-- Work instruction --
Starting at the line that contains "<li><b>E</b><sub>L</sub></li>", return every line down to the end of the records below, exactly as written.

-- Input data --
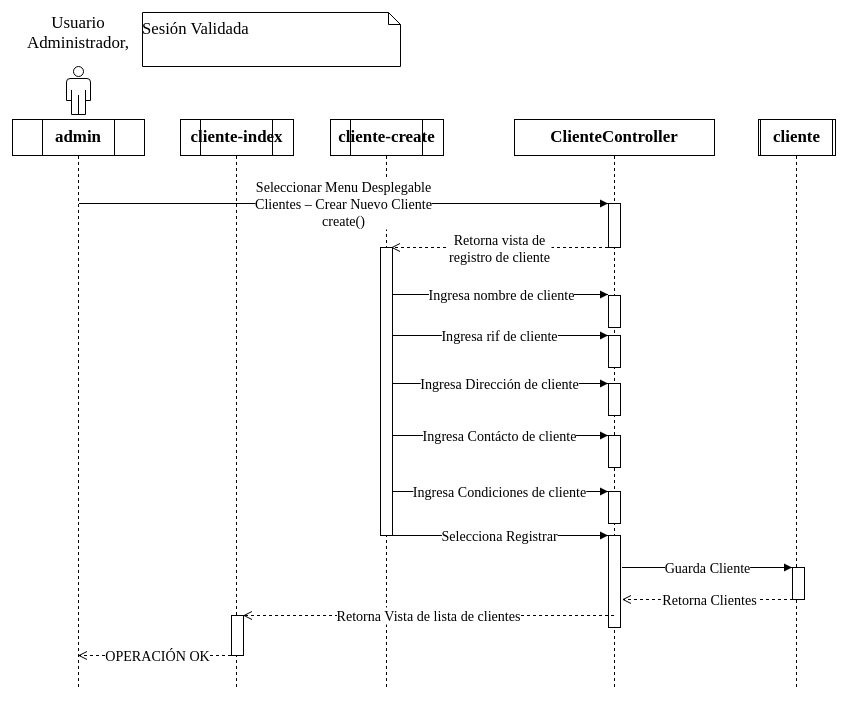
<!DOCTYPE html>
<html lang="es">
<head>
<meta charset="utf-8">
<title>Diagrama de secuencia: crear cliente</title>
<style>
:root { --ink: #000; --paper: #fff; }
* { box-sizing: border-box; margin: 0; }
html, body { width: 848px; height: 701px; overflow: hidden; background: var(--paper); }
.diagram { position: relative; width: 848px; height: 701px; overflow: hidden; color: var(--ink); font-family: "Liberation Serif", "Times New Roman", serif; }
.lines { position: absolute; left: 0; top: 0; fill: none; stroke: var(--ink); stroke-width: 1; }
.lifelines, .replies { stroke-dasharray: 3 3; }
.activations, .solid { fill: var(--paper); }
.actor-name { position: absolute; left: 18px; top: 13px; width: 120px; font-size: 16.9px; line-height: 20px; text-align: center; }
.note-text { position: absolute; left: 142px; top: 19px; font-size: 16.7px; line-height: 20px; white-space: nowrap; }
.participant { position: absolute; top: 119px; height: 37px; border: 1px solid var(--ink); background: var(--paper); }
.participant i { position: absolute; top: 0; bottom: 0; border: solid var(--ink); border-width: 0 1px; }
.participant b { position: absolute; top: 0; line-height: 34px; font-size: 16.9px; white-space: nowrap; transform: translateX(-50%); }
.message { position: absolute; transform: translate(-50%, -50%); background: var(--paper); font-size: 14.1px; line-height: 17px; text-align: center; white-space: nowrap; }
.reply { padding: 0 2px; }
</style>
</head>
<body>
<main class="diagram">
  <svg class="lines" width="848" height="701" viewBox="0 0 848 701" aria-hidden="true">
    <defs>
      <marker id="call-head" markerUnits="userSpaceOnUse" markerWidth="9" markerHeight="10" refX="8" refY="5" orient="auto"><path d="M0 1L8 5L0 9Z" fill="#000" stroke="none"/></marker>
      <marker id="reply-head" markerUnits="userSpaceOnUse" markerWidth="10" markerHeight="10" refX="8" refY="5" orient="auto"><path d="M0 1L8 5L0 9" fill="none" stroke="#000" stroke-dasharray="none"/></marker>
    </defs>
    <g class="note">
      <path d="M142.5 12.5H388.5L400.5 24.5V66.5H142.5Z"/>
      <path d="M388.5 12.5V24.5H400.5"/>
    </g>
    <g class="actor solid">
      <circle cx="78.5" cy="71.5" r="5"/>
      <path d="M71.5 100.5H66.5V82Q66.5 78.5 70 78.5H87Q90.500 78.500 90.500 82V100.5H85.500"/>
      <path d="M71.5 90V114.500H85.5V90M78.500 95V114.500"/>
    </g>
    <g class="lifelines">
      <path d="M78.5 156V688"/>
      <path d="M236.5 156V688"/>
      <path d="M386.5 156V688"/>
      <path d="M614.5 156V688"/>
      <path d="M796.5 156V688"/>
    </g>
    <g class="activations">
      <rect x="380.5" y="247.5" width="12" height="288"/>
      <rect x="608.5" y="203.5" width="12" height="44"/>
      <rect x="608.5" y="295.5" width="12" height="32"/>
      <rect x="608.5" y="335.5" width="12" height="32"/>
      <rect x="608.5" y="383.5" width="12" height="32"/>
      <rect x="608.5" y="435.5" width="12" height="32"/>
      <rect x="608.5" y="491.5" width="12" height="32"/>
      <rect x="608.5" y="535.5" width="12" height="92"/>
      <rect x="792.5" y="567.5" width="12" height="32"/>
      <rect x="231.5" y="615.5" width="12" height="40"/>
    </g>
    <g class="calls" marker-end="url(#call-head)">
      <path d="M79 203.5H608"/>
      <path d="M393 294.5H608"/>
      <path d="M392 335.5H608"/>
      <path d="M392 383.5H608"/>
      <path d="M392 435.5H608"/>
      <path d="M392 491.5H608"/>
      <path d="M393 535.5H608"/>
      <path d="M622 567.5H792"/>
    </g>
    <g class="replies" marker-end="url(#reply-head)">
      <path d="M614 247.5H392"/>
      <path d="M793 599.5H623"/>
      <path d="M614 615.5H244"/>
      <path d="M231 655.5H79"/>
    </g>
  </svg>

  <p class="actor-name">Usuario<br>Administrador,</p>
  <p class="note-text">Sesión Validada</p>

  <div class="participant" style="left:12px;width:133px"><i style="left:29px;width:73px"></i><b style="left:65px">admin</b></div>
  <div class="participant" style="left:180px;width:114px"><i style="left:19px;width:73px"></i><b style="left:55.5px">cliente-index</b></div>
  <div class="participant" style="left:330px;width:114px"><i style="left:19px;width:73px"></i><b style="left:55.5px">cliente-create</b></div>
  <div class="participant" style="left:514px;width:201px"><b style="left:99px">ClienteController</b></div>
  <div class="participant" style="left:758px;width:78px"><i style="left:1px;width:73px"></i><b style="left:37.5px">cliente</b></div>

  <p class="message" style="left:343.5px;top:203.5px">Seleccionar Menu Desplegable<br>Clientes – Crear Nuevo Cliente<br>create()</p>
  <p class="message reply" style="left:499.5px;top:248.5px">Retorna vista de<br>registro de cliente</p>
  <p class="message" style="left:501.5px;top:294.5px">Ingresa nombre de cliente</p>
  <p class="message" style="left:499.5px;top:335.5px">Ingresa rif de cliente</p>
  <p class="message" style="left:499.5px;top:383.5px">Ingresa Dirección de cliente</p>
  <p class="message" style="left:499.5px;top:435.5px">Ingresa Contácto de cliente</p>
  <p class="message" style="left:499.5px;top:491.5px">Ingresa Condiciones de cliente</p>
  <p class="message" style="left:499.5px;top:535.5px">Selecciona Registrar</p>
  <p class="message" style="left:707.5px;top:567.5px">Guarda Cliente</p>
  <p class="message reply" style="left:709.5px;top:599.5px">Retorna Clientes</p>
  <p class="message" style="left:428.5px;top:615.5px">Retorna Vista de lista de clientes</p>
  <p class="message" style="left:157.5px;top:655.5px">OPERACIÓN OK</p>
</main>
</body>
</html>
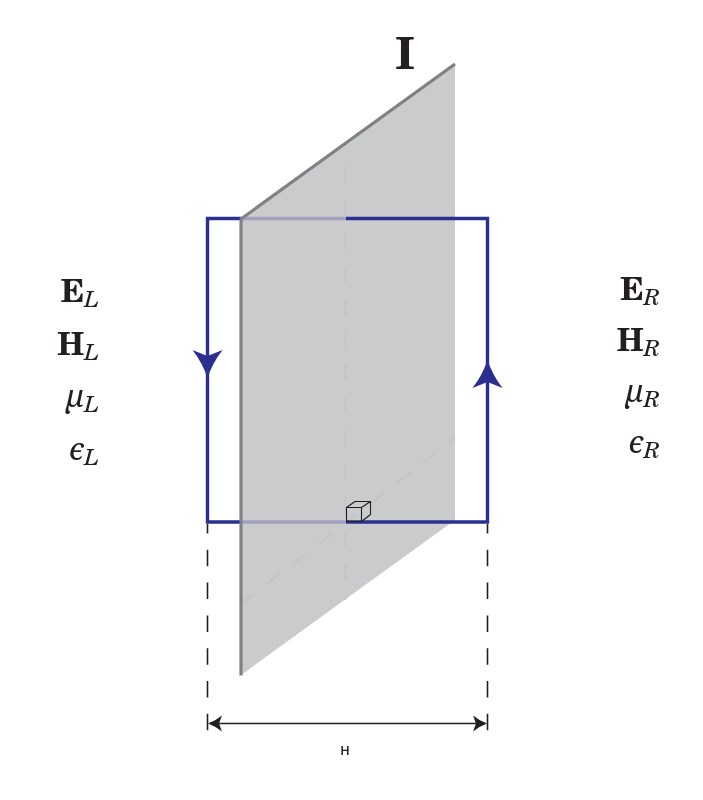
<!DOCTYPE html>
<html lang="en">
<head>
<meta charset="utf-8">
<title>Interface between two media</title>
<style>
:root {
  --paper: #ffffff;
  --ink: #231f20;
  --loop: #2b3090;
  --loop-behind: #a3a1bf;
  --plane: #cacbcd;
  --plane-edge: #808184;
  --plane-guide: #c0c1c4;
}
* { box-sizing: border-box; margin: 0; }
body { width: 703px; height: 800px; overflow: hidden; background: var(--paper); }
.diagram {
  position: relative;
  width: 703px;
  height: 800px;
  color: var(--ink);
  font-family: "TeX Gyre Schola", "Noto Serif", serif;
}
.drawing { position: absolute; inset: 0; }
.medium {
  position: absolute;
  display: grid;
  grid-auto-rows: 52px;
  justify-items: end;
  width: 80px;
  padding: 0;
  list-style: none;
  font-size: 31px;
  line-height: 52px;
  white-space: nowrap;
}
.medium-left { left: 19px; top: 264px; grid-auto-rows: 52.7px; }
.medium-right { left: 580px; top: 262px; grid-auto-rows: 51px; }
.medium sub {
  font-size: 22px;
  font-style: italic;
  line-height: 0;
  vertical-align: -5px;
}
.medium i { font-family: "Noto Serif", serif; font-size: 31px; line-height: 0; }
.interface-label {
  position: absolute;
  left: 385px;
  top: 21px;
  width: 40px;
  font-size: 45px;
  font-weight: 700;
  line-height: 60px;
  text-align: center;
}
.width-label {
  position: absolute;
  left: 325px;
  top: 741px;
  width: 40px;
  font: 600 12px/20px Inter, sans-serif;
  text-align: center;
}
</style>
</head>
<body>
<main class="diagram">
  <svg class="drawing" width="703" height="800" viewBox="0 0 703 800" fill="none" role="img" aria-label="Rectangular loop crossing an interface plane">
    <defs>
      <path id="loop-arrow" d="M0 15Q5 0 15 -13L0 -7L-15 -13Q-5 0 0 15Z" fill="var(--loop)"/>
      <path id="width-arrow" d="M0 0Q8 -3 14 -8L11 0L14 8Q8 3 0 0Z" fill="var(--ink)"/>
    </defs>

    <polygon class="plane" points="241,219 455,64 455,520 241,675" fill="var(--plane)"/>
    <g class="plane-guides" stroke="var(--plane-guide)" stroke-width="1.2" stroke-dasharray="16 17">
      <path d="M345.5 167V600"/>
      <path d="M241 604L455 438"/>
    </g>

    <g class="loop" stroke-width="3.4">
      <path d="M241 218.5H346M241 522H346" stroke="var(--loop-behind)"/>
      <path d="M241 218.5H207.5V522H241M346 218.5H487.5V522H346" stroke="var(--loop)"/>
    </g>
    <use href="#loop-arrow" x="207.5" y="363"/>
    <use href="#loop-arrow" transform="translate(487.5 375) rotate(180)"/>

    <path class="plane-edge" d="M455 64L241 219V675.5" stroke="var(--plane-edge)" stroke-width="3.2" stroke-linejoin="bevel"/>

    <g class="right-angle-box" stroke="var(--ink)" stroke-width="1.1" stroke-linejoin="round">
      <rect x="346.5" y="507.5" width="15" height="14"/>
      <path d="M346.5 507.5L355 501.5H370.5L361.5 507.5M370.5 501.5V514.5L361.5 521.5"/>
    </g>

    <g class="width-marker" stroke="var(--ink)" stroke-width="1.6">
      <path d="M207.5 524V731M487.5 524V731" stroke-dasharray="16.5 16.3" stroke-dashoffset="7"/>
      <path d="M212 723.5H483"/>
    </g>
    <use href="#width-arrow" x="208" y="723.5"/>
    <use href="#width-arrow" transform="translate(487 723.5) rotate(180)"/>
  </svg>

  <p class="interface-label">I</p>

  <ul class="medium medium-left">
    <li><b>E</b><sub>L</sub></li>
    <li><b>H</b><sub>L</sub></li>
    <li><i>μ</i><sub>L</sub></li>
    <li><i>ϵ</i><sub>L</sub></li>
  </ul>

  <ul class="medium medium-right">
    <li><b>E</b><sub>R</sub></li>
    <li><b>H</b><sub>R</sub></li>
    <li><i>μ</i><sub>R</sub></li>
    <li><i>ϵ</i><sub>R</sub></li>
  </ul>

  <p class="width-label">H</p>
</main>
</body>
</html>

-- Written response --
    <li><b>E</b><sub>L</sub></li>
    <li><b>H</b><sub>L</sub></li>
    <li><i>μ</i><sub>L</sub></li>
    <li><i>ϵ</i><sub>L</sub></li>
  </ul>

  <ul class="medium medium-right">
    <li><b>E</b><sub>R</sub></li>
    <li><b>H</b><sub>R</sub></li>
    <li><i>μ</i><sub>R</sub></li>
    <li><i>ϵ</i><sub>R</sub></li>
  </ul>

  <p class="width-label">H</p>
</main>
</body>
</html>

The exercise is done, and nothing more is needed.